┌─ Data provided

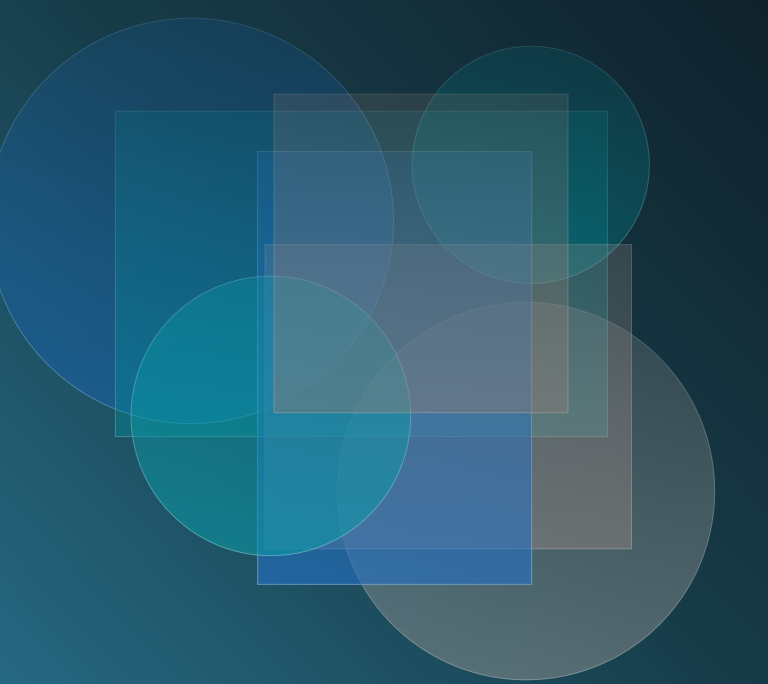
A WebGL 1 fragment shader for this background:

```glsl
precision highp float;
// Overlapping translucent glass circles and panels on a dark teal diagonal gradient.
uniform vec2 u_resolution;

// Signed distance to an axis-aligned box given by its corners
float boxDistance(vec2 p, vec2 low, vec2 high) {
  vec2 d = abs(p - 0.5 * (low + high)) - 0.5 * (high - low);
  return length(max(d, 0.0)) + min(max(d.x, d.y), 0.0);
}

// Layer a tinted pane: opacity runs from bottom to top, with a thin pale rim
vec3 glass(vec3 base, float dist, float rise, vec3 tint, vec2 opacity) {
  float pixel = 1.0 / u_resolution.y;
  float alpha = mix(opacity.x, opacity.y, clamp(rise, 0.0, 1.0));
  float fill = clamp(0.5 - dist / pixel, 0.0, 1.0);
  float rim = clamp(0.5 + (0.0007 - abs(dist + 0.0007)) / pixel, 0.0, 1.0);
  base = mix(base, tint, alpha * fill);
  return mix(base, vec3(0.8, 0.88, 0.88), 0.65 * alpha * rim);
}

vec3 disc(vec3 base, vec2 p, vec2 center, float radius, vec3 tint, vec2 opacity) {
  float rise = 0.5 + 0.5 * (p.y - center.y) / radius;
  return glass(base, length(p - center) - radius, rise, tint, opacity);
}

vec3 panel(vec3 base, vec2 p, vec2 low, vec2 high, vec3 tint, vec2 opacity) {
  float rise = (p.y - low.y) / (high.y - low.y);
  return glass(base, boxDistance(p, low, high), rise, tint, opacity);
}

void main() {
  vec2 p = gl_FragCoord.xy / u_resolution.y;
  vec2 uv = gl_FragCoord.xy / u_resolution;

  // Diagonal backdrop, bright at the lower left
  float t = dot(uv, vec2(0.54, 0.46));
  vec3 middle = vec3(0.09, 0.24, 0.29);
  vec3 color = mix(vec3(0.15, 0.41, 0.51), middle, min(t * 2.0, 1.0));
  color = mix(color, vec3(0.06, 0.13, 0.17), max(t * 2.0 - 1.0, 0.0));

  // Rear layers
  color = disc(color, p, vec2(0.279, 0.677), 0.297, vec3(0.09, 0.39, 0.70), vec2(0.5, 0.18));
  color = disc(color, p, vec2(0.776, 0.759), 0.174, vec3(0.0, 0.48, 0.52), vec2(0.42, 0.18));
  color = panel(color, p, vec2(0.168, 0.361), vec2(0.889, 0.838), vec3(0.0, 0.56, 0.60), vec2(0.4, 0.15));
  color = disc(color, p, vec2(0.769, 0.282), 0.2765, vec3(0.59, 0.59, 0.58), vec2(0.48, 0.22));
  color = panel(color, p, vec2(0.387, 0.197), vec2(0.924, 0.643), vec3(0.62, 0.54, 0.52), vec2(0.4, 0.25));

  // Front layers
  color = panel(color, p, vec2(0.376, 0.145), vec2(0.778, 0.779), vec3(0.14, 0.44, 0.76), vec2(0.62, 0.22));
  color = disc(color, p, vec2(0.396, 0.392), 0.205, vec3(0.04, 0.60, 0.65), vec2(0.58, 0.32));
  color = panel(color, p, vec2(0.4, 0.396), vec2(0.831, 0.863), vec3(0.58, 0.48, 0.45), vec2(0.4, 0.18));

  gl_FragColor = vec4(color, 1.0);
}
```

└─

> Work to complete: Every line of the entries above that includes "rise" should be copied.

> Task answer:
vec3 glass(vec3 base, float dist, float rise, vec3 tint, vec2 opacity) {
  float alpha = mix(opacity.x, opacity.y, clamp(rise, 0.0, 1.0));
  float rise = 0.5 + 0.5 * (p.y - center.y) / radius;
  return glass(base, length(p - center) - radius, rise, tint, opacity);
  float rise = (p.y - low.y) / (high.y - low.y);
  return glass(base, boxDistance(p, low, high), rise, tint, opacity);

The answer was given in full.